**WHAT YOU ARE ASKED TO DO**: Using the data below, copy out all lines with the word "range".

**Saved entries**:
--- --- ---

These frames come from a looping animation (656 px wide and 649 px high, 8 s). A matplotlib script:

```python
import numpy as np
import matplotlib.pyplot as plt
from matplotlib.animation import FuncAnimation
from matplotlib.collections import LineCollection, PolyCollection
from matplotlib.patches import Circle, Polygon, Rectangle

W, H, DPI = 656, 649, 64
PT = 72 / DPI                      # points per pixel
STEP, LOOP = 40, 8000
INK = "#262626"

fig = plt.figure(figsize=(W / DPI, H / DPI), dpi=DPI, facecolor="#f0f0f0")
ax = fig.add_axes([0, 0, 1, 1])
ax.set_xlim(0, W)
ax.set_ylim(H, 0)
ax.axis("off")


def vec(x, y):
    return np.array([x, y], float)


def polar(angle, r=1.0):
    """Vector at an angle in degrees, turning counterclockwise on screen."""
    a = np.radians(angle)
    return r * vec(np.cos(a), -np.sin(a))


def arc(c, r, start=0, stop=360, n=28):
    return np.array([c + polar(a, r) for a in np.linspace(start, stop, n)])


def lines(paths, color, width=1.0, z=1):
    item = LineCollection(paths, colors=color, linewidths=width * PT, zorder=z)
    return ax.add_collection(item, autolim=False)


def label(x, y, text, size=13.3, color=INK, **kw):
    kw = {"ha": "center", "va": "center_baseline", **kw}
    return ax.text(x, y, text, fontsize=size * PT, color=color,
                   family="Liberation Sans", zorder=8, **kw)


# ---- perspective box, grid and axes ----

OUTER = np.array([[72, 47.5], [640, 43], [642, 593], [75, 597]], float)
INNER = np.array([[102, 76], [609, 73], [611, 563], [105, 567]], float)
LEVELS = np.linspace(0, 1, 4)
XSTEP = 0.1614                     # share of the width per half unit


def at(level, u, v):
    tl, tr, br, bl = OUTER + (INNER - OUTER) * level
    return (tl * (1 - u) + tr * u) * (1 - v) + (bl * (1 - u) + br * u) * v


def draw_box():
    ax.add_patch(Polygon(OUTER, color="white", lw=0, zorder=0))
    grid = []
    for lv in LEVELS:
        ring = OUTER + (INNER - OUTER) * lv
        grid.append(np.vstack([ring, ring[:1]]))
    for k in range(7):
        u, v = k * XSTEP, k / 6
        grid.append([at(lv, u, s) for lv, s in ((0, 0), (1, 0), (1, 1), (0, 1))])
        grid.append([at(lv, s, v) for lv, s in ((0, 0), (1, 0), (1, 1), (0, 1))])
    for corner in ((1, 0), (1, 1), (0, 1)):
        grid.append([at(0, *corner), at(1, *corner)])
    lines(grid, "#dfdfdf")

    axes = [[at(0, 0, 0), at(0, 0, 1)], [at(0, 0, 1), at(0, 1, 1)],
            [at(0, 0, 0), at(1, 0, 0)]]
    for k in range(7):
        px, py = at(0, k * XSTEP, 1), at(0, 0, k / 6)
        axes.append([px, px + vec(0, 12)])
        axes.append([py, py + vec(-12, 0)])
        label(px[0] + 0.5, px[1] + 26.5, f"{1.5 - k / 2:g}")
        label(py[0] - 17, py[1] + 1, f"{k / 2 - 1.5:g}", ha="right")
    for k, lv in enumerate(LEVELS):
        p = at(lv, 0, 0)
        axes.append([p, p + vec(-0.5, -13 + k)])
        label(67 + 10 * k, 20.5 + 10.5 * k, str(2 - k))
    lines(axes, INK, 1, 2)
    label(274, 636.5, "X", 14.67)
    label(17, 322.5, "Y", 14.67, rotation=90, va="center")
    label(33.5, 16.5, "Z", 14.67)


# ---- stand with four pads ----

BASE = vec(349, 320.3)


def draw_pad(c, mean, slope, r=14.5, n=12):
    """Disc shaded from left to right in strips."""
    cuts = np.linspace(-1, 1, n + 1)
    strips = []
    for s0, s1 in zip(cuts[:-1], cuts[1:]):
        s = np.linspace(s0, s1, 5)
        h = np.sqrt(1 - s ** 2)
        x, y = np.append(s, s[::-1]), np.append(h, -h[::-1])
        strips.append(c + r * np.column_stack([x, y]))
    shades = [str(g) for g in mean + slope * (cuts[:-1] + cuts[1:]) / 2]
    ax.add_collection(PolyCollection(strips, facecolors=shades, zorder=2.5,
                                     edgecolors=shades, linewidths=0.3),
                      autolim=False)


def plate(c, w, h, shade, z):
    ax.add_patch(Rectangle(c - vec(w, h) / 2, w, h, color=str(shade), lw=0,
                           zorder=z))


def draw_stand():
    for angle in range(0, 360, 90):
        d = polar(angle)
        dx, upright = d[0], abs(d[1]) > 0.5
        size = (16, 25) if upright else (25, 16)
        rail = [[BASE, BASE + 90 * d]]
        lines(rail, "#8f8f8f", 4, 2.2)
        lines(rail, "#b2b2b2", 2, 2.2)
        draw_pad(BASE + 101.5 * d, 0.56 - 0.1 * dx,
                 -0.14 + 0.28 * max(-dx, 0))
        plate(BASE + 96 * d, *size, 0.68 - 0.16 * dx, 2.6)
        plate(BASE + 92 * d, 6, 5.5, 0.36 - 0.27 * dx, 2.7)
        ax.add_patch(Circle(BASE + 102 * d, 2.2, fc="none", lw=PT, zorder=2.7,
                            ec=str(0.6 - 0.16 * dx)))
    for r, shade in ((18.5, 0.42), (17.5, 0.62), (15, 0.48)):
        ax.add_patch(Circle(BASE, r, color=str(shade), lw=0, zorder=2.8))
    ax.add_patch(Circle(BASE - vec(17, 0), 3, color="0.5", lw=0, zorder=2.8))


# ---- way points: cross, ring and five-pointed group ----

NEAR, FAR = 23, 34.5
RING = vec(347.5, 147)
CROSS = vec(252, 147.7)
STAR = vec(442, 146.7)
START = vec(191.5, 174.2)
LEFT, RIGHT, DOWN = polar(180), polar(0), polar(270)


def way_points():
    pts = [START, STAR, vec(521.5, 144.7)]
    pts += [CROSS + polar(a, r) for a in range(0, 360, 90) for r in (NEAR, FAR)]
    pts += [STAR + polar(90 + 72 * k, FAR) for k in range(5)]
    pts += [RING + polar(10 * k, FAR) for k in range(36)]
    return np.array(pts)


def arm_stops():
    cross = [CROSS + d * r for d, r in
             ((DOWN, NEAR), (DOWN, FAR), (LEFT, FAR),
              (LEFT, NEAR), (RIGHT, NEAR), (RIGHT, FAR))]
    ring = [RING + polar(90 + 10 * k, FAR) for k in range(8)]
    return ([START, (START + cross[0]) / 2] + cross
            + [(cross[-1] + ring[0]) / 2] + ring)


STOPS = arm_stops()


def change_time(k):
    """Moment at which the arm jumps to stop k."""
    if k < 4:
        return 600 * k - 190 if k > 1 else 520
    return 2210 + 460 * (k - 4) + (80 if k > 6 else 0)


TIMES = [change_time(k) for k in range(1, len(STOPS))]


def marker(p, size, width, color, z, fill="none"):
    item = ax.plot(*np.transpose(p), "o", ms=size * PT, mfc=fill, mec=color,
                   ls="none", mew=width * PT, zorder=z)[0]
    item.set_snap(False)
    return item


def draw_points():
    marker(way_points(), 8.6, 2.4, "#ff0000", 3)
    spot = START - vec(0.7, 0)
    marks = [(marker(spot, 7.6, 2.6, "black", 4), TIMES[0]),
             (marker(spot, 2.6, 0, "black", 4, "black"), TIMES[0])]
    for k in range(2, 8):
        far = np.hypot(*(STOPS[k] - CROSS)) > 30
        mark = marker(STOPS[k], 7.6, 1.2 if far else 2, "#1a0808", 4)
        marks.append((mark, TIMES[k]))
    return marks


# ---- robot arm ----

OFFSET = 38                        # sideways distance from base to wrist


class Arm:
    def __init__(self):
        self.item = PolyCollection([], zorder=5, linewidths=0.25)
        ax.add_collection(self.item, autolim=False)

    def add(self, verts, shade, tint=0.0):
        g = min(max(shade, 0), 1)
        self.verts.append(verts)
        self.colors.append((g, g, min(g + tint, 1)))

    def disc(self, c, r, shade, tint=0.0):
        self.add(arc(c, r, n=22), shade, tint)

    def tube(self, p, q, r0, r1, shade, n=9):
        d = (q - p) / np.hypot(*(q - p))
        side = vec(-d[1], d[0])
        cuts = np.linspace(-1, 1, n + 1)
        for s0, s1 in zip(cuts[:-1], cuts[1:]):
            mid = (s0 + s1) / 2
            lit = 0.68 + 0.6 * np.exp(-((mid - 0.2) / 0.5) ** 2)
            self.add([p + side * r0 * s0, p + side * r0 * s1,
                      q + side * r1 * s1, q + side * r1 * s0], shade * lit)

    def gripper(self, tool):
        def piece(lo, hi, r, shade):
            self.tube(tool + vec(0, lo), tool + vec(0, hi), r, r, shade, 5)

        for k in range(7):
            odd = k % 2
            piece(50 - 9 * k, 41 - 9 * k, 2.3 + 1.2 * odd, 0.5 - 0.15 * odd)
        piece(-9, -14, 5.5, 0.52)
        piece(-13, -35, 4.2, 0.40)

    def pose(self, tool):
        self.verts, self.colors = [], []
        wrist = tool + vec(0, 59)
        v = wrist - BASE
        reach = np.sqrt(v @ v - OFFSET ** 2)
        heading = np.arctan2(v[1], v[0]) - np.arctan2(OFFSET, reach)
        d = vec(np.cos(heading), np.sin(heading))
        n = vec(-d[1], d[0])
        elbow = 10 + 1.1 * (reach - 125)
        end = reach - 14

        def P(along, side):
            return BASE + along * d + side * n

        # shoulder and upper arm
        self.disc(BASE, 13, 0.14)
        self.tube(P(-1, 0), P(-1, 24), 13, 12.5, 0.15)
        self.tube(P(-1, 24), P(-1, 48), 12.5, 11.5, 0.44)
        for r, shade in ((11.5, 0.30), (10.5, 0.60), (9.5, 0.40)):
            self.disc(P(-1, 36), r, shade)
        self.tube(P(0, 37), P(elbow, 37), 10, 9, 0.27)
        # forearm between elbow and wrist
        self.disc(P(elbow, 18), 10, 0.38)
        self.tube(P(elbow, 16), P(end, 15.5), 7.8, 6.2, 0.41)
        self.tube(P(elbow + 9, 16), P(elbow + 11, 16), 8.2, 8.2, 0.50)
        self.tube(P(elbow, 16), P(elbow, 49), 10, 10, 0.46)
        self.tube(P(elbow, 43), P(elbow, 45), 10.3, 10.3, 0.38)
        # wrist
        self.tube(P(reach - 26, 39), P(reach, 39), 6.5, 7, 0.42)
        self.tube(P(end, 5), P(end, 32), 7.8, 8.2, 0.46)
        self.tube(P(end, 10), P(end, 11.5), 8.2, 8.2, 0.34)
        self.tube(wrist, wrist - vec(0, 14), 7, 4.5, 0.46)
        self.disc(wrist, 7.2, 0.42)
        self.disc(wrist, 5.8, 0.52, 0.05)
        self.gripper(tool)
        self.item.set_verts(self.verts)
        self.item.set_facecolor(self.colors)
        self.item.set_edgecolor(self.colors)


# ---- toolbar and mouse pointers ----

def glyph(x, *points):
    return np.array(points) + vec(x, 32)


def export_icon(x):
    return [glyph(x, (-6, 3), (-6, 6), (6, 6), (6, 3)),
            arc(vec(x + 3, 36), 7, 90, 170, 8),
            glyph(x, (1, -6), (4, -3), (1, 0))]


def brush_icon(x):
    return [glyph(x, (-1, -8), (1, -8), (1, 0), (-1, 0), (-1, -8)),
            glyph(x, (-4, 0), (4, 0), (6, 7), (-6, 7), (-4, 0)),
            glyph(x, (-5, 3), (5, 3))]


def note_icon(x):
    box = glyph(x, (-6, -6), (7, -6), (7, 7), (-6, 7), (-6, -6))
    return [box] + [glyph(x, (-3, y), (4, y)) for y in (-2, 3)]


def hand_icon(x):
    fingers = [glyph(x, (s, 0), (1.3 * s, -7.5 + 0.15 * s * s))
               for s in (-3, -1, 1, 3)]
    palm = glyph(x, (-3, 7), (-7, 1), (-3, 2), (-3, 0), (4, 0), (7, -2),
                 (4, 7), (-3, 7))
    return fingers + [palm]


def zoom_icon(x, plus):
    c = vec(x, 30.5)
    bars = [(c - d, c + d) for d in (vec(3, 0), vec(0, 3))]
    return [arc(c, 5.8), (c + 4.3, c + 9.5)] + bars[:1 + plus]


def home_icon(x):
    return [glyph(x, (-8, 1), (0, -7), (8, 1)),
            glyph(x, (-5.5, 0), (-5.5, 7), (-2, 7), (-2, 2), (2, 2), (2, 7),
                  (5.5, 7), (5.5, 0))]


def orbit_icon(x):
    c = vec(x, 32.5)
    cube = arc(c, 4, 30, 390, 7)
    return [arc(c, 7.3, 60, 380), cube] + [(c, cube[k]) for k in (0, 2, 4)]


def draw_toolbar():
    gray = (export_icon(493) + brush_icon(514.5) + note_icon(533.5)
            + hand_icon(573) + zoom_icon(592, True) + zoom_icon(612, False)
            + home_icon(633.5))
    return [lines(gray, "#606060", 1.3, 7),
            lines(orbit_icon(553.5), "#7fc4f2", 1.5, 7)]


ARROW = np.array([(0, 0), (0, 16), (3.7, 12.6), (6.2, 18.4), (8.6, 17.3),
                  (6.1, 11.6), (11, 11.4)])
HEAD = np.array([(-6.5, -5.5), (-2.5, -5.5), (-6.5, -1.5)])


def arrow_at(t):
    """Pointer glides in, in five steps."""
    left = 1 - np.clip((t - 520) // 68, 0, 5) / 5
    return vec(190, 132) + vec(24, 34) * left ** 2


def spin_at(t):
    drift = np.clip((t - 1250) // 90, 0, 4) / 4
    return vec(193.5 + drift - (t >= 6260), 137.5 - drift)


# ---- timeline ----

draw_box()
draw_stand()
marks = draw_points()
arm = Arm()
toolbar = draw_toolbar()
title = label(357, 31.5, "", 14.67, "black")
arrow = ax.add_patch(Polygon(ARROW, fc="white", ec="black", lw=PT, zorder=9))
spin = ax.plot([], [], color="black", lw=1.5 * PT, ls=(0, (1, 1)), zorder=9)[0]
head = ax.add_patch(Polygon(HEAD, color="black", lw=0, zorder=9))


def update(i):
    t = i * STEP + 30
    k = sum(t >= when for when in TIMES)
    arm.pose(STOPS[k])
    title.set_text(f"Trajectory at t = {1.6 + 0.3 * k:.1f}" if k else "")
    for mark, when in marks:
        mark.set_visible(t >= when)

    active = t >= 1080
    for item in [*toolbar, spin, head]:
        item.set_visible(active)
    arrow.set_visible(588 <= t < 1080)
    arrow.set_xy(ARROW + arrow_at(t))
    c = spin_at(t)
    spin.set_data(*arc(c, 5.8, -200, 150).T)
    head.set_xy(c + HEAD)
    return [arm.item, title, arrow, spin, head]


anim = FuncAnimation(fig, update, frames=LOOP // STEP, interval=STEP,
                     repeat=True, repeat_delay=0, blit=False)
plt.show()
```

--- --- ---

**RESULT FOR THIS TASK**:
    for k in range(7):
    for k in range(7):
    for angle in range(0, 360, 90):
    pts += [CROSS + polar(a, r) for a in range(0, 360, 90) for r in (NEAR, FAR)]
    pts += [STAR + polar(90 + 72 * k, FAR) for k in range(5)]
    pts += [RING + polar(10 * k, FAR) for k in range(36)]
    ring = [RING + polar(90 + 10 * k, FAR) for k in range(8)]
TIMES = [change_time(k) for k in range(1, len(STOPS))]
    for k in range(2, 8):
        for k in range(7):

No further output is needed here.